Over Thanksgiving break, I had the opportunity to attend a panel discussion hosted by Heartland Woman’s Network. I heard from Samantha Nieman, a destination wedding photographer and a zero-waste advocate during this monthly luncheon.
Nieman discussed her travel experience as a destination photographer, as well as the sheer amount of waste that she witnessed everywhere she went. Her discussion inspired me to change the ways that I think about waste, and I hope this information does the same for you.
What is zero-waste?
The general concept of zero waste is the conscious decision to refuse, reduce, reuse, recycle, and rot. When we refuse products, we are eliminating what we do not need from our lives. If you don’t need to purchase more clothing, refuse that temptation instead of creating more clutter in your life. In the reduce phase, we are reducing the amount of stuff necessary for day-to-day life. This may be reducing the number of products involved in your hair or skincare routine. With reuse, this is simply reusing whatever you can, for as long as you can. In the recycle phase, we find the most appropriate way to recycle items that cannot be refused or reduced. Finally, In the rot phase, taking food scraps, peelings, and coffee grounds and throwing them into a compost bin can allow new life for these scraps. With time, old food mixed with yard waste will turn into nutrient rich soil.
Hillside Solutions is a locally-owned business based out of Omaha, Nebraska. Working with other businesses in the Omaha metro, Hillside attempts to develop techniques that businesses can use to get closer to zero-waste. Hillside will do trash pickup like other haulers, but instead of taking it right to the landfill, they recycle and compost as much as they can. If the business needs the soil, they will get a portion of the composted materials back as dirt. If the business is not in need, the composted scraps are taken to community gardens in the Omaha Metro to fertilize the soil. As an organization, Hillside works towards sustainability guidance and encourages clients to start small by implementing basic recycling practices. It is incredible to see what a large impact small changes can make.
Composting is cool!

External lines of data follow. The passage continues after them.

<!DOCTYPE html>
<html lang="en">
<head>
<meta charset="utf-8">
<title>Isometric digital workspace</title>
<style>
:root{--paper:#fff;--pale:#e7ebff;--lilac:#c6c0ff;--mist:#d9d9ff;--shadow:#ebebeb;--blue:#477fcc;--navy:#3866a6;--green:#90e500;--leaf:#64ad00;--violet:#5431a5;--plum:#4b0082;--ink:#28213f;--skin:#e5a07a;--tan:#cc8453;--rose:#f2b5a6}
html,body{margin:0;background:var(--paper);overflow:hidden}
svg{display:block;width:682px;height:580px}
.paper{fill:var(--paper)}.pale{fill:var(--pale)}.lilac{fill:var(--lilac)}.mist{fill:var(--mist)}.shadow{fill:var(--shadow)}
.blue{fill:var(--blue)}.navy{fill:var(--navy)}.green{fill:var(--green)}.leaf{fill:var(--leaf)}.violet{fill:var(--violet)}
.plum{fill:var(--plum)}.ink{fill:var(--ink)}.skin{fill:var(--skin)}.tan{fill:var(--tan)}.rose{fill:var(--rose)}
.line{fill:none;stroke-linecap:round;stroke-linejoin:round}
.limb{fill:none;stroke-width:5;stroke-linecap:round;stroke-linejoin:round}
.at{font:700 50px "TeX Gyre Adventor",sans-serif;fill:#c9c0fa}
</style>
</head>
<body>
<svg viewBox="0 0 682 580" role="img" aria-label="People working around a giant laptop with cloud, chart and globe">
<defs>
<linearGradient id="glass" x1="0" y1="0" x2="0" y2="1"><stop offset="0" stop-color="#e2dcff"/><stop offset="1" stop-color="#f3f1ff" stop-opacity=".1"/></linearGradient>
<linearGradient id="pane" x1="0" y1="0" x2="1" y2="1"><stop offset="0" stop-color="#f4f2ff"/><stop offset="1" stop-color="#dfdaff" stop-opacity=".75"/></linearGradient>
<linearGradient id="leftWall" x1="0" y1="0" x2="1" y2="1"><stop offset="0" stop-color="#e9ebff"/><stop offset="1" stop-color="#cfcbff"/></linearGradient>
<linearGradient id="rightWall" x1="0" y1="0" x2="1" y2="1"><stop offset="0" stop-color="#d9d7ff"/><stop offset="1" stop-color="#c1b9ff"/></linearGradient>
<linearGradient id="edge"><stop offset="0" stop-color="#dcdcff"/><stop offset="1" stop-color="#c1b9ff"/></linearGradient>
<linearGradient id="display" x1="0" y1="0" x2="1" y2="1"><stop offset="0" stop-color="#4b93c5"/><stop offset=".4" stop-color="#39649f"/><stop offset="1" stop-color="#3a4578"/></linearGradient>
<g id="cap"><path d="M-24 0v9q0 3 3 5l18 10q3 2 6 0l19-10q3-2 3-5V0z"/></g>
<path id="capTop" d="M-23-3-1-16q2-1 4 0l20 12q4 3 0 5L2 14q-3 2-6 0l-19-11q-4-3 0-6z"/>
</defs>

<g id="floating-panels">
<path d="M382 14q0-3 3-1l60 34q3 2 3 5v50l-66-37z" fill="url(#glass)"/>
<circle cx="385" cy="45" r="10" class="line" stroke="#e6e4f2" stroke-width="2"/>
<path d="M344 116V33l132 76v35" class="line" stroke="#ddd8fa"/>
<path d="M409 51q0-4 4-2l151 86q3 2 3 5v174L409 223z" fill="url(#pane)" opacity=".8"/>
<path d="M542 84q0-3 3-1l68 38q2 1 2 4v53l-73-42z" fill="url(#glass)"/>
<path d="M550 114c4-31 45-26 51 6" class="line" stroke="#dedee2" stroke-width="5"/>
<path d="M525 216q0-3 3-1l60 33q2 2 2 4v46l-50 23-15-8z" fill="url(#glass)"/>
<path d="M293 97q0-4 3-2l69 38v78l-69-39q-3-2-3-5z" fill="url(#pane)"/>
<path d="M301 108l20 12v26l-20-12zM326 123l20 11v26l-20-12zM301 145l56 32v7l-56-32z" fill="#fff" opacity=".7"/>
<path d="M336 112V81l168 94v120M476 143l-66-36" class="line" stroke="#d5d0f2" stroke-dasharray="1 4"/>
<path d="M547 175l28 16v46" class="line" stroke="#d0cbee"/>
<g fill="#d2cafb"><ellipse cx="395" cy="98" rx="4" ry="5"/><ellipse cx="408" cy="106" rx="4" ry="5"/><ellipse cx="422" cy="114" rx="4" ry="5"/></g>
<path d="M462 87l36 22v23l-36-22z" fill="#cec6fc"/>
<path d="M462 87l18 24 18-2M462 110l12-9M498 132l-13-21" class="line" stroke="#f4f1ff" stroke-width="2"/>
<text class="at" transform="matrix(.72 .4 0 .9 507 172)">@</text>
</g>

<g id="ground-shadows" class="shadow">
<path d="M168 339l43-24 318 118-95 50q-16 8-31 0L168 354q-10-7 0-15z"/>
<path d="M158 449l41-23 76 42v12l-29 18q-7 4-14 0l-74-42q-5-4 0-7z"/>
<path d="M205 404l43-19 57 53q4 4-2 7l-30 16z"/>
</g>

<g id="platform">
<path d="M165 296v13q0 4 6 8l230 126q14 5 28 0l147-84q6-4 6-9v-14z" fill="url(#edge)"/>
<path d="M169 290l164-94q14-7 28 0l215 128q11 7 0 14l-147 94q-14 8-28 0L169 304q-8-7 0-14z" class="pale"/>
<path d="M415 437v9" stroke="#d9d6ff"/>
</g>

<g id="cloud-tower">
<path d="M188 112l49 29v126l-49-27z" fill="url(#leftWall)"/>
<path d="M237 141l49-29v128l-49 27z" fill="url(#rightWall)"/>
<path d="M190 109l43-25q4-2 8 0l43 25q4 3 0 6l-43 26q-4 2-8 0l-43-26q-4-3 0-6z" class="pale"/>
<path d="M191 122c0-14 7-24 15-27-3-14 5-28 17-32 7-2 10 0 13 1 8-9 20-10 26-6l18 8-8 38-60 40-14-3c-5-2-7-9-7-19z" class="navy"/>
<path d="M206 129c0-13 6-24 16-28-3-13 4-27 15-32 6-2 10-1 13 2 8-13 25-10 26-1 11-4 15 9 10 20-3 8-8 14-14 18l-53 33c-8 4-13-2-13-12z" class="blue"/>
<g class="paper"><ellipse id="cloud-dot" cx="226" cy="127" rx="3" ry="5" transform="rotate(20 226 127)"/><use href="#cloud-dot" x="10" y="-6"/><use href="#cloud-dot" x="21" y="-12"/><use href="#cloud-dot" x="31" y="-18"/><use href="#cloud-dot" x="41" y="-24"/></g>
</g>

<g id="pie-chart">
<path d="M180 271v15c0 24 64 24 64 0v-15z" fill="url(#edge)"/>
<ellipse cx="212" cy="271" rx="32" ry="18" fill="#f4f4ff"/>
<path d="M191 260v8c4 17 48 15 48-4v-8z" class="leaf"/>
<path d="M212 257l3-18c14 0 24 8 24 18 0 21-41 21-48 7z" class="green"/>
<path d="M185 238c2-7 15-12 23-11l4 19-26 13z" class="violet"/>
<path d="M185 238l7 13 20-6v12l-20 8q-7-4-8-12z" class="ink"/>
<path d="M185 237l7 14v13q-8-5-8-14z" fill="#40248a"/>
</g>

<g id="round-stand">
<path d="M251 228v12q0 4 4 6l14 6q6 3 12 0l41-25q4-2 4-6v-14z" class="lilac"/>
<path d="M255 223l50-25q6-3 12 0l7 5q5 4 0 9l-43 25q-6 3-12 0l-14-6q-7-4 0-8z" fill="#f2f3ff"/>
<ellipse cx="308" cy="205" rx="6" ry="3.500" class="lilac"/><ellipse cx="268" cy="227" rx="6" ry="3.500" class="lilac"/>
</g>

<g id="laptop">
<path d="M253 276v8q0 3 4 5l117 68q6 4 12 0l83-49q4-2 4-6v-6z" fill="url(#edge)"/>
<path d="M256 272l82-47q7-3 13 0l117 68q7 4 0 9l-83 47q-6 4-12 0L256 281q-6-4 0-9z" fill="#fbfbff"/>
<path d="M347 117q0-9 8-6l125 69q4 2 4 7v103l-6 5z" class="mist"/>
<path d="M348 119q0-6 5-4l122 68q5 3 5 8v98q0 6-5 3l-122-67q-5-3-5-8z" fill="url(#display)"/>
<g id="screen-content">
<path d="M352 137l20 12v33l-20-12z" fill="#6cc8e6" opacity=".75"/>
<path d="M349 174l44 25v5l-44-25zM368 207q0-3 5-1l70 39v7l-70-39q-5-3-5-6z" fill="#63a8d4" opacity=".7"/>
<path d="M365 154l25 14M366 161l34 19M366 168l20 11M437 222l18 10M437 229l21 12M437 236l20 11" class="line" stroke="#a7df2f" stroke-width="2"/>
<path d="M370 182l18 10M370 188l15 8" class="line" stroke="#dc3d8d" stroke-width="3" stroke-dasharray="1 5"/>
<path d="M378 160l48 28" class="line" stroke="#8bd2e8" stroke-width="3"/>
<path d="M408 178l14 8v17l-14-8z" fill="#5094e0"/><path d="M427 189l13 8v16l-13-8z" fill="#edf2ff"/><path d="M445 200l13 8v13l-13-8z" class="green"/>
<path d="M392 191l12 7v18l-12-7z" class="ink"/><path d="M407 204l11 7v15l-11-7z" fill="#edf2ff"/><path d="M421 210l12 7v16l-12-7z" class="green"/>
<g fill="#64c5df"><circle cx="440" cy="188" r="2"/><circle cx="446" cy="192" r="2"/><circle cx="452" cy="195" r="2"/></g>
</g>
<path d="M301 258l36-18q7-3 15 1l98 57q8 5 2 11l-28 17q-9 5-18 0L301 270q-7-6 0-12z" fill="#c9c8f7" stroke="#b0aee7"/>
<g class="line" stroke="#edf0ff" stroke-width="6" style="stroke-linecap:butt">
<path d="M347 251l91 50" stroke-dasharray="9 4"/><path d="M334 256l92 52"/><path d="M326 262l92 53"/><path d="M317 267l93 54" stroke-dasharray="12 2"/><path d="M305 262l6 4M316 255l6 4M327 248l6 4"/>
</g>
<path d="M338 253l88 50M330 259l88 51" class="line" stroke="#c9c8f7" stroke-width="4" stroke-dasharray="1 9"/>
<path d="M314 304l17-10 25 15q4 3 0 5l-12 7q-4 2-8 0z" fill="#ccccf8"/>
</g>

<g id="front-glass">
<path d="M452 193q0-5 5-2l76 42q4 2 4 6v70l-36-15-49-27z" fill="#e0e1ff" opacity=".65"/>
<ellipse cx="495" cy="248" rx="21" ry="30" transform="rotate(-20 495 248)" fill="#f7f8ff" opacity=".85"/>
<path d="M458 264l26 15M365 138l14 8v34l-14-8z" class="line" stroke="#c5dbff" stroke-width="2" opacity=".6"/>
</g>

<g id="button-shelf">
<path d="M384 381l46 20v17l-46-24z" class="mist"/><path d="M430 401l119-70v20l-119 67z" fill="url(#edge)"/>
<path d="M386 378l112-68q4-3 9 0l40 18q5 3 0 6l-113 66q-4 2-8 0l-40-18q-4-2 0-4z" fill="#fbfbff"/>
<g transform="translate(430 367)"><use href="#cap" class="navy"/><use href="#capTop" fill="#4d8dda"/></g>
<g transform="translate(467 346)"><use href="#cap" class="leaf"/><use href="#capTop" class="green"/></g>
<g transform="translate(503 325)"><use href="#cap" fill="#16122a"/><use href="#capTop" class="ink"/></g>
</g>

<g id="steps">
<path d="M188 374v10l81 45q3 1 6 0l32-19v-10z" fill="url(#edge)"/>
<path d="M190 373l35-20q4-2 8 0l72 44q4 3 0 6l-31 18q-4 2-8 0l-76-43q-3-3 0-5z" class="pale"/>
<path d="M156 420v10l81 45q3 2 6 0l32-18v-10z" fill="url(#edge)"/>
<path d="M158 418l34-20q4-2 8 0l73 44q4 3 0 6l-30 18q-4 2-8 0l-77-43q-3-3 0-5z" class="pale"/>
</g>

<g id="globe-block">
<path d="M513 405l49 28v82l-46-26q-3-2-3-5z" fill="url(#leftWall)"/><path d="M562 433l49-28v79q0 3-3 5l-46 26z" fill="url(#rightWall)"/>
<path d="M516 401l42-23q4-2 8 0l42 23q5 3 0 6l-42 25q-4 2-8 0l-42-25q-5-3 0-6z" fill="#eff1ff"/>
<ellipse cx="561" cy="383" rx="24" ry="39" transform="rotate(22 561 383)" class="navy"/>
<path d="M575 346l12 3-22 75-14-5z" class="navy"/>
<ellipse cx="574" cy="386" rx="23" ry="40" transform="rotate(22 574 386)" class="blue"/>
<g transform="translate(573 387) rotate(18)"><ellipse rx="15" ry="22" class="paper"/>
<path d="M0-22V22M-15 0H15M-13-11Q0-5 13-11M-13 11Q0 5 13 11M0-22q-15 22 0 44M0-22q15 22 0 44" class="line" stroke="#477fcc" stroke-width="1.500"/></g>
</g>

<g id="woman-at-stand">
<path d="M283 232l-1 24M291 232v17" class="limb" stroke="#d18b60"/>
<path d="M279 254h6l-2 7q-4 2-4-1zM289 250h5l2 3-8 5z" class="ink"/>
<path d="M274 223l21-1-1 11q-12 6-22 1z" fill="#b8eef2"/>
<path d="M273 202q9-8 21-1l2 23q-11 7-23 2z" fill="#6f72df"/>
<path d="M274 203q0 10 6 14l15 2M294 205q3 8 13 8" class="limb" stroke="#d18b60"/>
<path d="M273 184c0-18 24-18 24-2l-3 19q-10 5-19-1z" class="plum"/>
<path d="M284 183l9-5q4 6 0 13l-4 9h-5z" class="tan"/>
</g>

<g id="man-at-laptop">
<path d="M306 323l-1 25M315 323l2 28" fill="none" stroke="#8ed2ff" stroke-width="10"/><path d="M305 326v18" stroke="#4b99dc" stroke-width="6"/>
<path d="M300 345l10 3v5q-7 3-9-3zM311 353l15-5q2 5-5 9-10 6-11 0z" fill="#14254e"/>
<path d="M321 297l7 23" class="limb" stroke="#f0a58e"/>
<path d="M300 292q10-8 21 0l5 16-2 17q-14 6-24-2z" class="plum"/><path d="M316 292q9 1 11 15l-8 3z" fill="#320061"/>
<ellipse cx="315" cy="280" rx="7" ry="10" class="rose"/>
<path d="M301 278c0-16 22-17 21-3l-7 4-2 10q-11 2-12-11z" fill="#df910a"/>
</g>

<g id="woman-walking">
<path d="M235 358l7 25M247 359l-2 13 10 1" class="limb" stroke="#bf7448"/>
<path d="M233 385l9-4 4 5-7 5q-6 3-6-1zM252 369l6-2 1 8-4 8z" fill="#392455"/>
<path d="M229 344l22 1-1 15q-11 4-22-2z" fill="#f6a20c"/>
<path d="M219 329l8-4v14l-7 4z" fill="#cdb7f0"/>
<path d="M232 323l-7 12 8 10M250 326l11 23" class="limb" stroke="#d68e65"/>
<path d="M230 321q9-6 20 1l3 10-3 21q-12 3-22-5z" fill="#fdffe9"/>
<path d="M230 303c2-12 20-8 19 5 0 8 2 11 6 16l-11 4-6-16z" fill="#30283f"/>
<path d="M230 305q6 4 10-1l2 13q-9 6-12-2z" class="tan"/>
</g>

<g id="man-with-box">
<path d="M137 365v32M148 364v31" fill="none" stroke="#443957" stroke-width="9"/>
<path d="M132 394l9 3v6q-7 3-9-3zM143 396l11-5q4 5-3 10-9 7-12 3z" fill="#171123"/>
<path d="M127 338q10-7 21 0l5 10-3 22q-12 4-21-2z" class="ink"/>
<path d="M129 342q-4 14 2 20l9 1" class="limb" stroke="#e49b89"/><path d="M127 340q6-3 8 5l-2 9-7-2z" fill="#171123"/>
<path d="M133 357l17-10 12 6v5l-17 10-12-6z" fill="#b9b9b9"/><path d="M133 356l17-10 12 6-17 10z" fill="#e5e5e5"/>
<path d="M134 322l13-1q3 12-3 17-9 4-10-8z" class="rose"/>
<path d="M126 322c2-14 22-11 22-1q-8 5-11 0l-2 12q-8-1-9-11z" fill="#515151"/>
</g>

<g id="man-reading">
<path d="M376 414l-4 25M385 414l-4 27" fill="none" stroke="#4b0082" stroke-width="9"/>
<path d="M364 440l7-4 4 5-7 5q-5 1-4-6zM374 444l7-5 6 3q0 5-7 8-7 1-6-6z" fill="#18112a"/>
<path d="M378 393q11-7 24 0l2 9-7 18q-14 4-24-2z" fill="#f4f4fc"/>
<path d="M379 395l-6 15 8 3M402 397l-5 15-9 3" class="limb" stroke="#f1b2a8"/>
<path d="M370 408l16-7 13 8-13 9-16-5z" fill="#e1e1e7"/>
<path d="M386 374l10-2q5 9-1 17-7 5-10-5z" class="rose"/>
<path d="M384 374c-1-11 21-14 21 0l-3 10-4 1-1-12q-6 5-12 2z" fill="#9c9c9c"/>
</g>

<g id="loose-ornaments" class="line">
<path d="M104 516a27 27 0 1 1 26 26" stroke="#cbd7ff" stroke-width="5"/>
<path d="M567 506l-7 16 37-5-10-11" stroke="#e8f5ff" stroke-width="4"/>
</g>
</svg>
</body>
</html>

How can you make the shift towards sustainability? Composting is much easier than you think. Follow these simple steps from Hillside Solutions to create your own soil.
- Compost the big 3: veggies, fruits, and yard waste.
- Collecting inside: Toss food scraps into a bucket on your kitchen counter for later use – nothing fancy necessary.
- Placing outside: In the backyard, toss scraps onto the ground in an area the gets lots of sun.
- No smells, bugs, or animals: For every 1/4th of food scraps, throw 3/4ths of yard material or newspaper to keep any smells at bay.
- Mix it up: around once per month, mix the scraps and yard waste around for faster compost.
- When is it done? If the compost smells like earth it’s ready to use; if it has an unpleasant odor it needs more time.
- Put it to use: you can use your composted soil to start a garden, or as a fertilizer on grass and outdoor plants.
- A free guide to zero waste: This guide from Hillside Solutions will provide you with a complete guide to zero-waste transformation.
- The Wormery: Want to stay local? This Des Moines business teaches about the use of worm farms when composting fruits and veggies. You can even purchase worms directly from them.
- Yard waste collection: The Compost It! program in Iowa collects yard waste and turns it into soil at local landfills. This Grow Gold Compost can be purchased at some Iowa locations.
If you found this information helpful, check out a few of my other blogs on sustainability!